On this day, 500 teenagers at a public forum mocked the idea that boogie-woogie music caused delinquency. (They did not comment on whether it cures acne.) Symphony conductor Arthur Rodzinsky had warned about the bad influence of boogie-woogie. The forum was one of a series of planned forums organized by The New York Times.
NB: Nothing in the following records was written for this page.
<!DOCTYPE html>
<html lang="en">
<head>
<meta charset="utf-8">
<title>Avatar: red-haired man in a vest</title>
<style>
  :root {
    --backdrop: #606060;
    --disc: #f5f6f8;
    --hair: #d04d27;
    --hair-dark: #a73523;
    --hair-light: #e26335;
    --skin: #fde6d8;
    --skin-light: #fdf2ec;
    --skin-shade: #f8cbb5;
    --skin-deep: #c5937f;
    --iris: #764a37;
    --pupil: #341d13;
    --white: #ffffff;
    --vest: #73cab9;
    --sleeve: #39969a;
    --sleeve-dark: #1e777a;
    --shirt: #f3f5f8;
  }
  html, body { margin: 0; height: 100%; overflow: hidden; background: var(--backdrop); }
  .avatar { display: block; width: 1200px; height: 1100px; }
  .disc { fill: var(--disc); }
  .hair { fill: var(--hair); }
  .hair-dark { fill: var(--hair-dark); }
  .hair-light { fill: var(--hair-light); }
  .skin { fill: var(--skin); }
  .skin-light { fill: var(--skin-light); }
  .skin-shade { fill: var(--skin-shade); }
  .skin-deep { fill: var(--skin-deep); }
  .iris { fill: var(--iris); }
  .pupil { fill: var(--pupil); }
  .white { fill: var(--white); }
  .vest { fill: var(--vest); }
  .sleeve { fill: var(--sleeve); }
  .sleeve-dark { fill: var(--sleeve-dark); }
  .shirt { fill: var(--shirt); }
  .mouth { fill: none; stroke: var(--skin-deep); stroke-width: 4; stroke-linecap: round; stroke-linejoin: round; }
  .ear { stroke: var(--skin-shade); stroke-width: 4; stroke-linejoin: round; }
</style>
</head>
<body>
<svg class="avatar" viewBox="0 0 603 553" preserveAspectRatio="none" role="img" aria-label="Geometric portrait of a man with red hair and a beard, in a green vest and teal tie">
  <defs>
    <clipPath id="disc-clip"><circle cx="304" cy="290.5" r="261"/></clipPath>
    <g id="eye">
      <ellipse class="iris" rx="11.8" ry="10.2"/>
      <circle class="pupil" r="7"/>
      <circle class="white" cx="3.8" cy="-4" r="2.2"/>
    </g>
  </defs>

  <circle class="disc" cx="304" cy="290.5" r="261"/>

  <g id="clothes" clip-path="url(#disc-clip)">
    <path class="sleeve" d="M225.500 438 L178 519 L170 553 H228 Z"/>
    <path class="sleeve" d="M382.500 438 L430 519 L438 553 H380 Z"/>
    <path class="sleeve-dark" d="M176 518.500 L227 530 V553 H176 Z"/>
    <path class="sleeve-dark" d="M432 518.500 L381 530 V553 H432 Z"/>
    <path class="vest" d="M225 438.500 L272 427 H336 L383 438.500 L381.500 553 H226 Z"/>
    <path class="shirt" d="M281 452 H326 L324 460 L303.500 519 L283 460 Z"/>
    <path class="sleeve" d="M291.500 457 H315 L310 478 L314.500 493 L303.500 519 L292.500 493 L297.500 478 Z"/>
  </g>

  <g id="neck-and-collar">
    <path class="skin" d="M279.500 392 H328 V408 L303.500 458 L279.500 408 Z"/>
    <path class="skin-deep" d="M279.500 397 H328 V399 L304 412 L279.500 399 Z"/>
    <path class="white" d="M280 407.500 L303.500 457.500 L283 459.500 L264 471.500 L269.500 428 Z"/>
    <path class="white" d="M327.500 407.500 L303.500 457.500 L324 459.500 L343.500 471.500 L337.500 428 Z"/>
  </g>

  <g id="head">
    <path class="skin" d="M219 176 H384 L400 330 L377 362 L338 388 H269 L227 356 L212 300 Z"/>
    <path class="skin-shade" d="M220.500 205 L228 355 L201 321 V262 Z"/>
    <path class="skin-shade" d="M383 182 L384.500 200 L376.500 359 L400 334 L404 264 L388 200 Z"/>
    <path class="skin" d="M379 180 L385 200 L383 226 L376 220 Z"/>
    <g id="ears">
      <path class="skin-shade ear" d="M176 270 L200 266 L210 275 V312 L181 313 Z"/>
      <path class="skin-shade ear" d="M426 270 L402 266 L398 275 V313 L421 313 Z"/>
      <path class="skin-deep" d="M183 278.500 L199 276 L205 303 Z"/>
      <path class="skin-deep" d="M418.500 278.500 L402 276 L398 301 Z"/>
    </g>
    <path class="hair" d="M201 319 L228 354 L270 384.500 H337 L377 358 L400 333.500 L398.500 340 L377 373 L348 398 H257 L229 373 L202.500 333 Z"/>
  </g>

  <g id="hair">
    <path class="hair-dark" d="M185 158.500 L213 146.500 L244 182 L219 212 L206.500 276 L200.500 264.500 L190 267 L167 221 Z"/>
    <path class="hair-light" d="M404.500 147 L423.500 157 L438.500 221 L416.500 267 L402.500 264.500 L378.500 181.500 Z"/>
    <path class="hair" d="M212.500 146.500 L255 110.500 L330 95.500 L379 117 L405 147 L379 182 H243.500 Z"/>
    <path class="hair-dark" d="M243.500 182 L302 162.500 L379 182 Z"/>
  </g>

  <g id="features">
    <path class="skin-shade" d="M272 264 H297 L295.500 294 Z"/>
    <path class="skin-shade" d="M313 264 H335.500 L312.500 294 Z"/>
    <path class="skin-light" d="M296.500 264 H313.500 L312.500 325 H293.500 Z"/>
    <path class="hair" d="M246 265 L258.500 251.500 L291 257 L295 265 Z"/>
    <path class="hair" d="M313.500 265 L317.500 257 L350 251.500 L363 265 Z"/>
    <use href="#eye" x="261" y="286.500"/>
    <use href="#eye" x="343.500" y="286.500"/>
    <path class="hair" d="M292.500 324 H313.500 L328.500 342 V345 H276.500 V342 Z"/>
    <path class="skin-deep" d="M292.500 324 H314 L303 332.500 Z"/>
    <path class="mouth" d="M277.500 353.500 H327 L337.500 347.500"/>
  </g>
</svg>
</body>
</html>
The teenagers also discussed delinquency, mixed marriages and war work.

In the 1950s, many conservatives believed that rock and roll would lead to delinquency and moral breakdowns (see, for example, May 22, 1955). Earlier, in the 1920s there were efforts to ban jazz from the radio because it was “degrading.” See March 14, 1928.

Learn more: Eric Nuzum, Parental Advisory: Music Censorship in America (2001)

Watch Meade Lux Lewis play 1940s boogie woogie: http://www.youtube.com/watch?v=1pAJEC_kcpc

Find a Day

Abortion Rights ACLU african-americans Alice Paul anti-communism Anti-Communist Hysteria Birth Control Brown v. Board of Education Censorship CIA Civil Rights Civil Rights Act of 1964 Cold War Espionage Act FBI First Amendment Fourteenth Amendment freedom of speech Free Speech Gay Rights Hate Speech homosexuality Hoover, J. Edgar HUAC Japanese American Internment King, Dr. Martin Luther Ku Klux Klan Labor Unions Lesbian and Gay Rights Loyalty Oaths McCarthy, Sen. Joe New York Times Obscenity Police Misconduct Same-Sex Marriage Separation of Church and State Sex Discrimination Smith Act Spying Spying on Americans Vietnam War Voting Rights Voting Rights Act of 1965 War on Terror Watergate White House Women's Rights Women's Suffrage World War I World War II Relocation Camps


Tell Us What You Think

We want to hear your comments, criticisms and suggestions!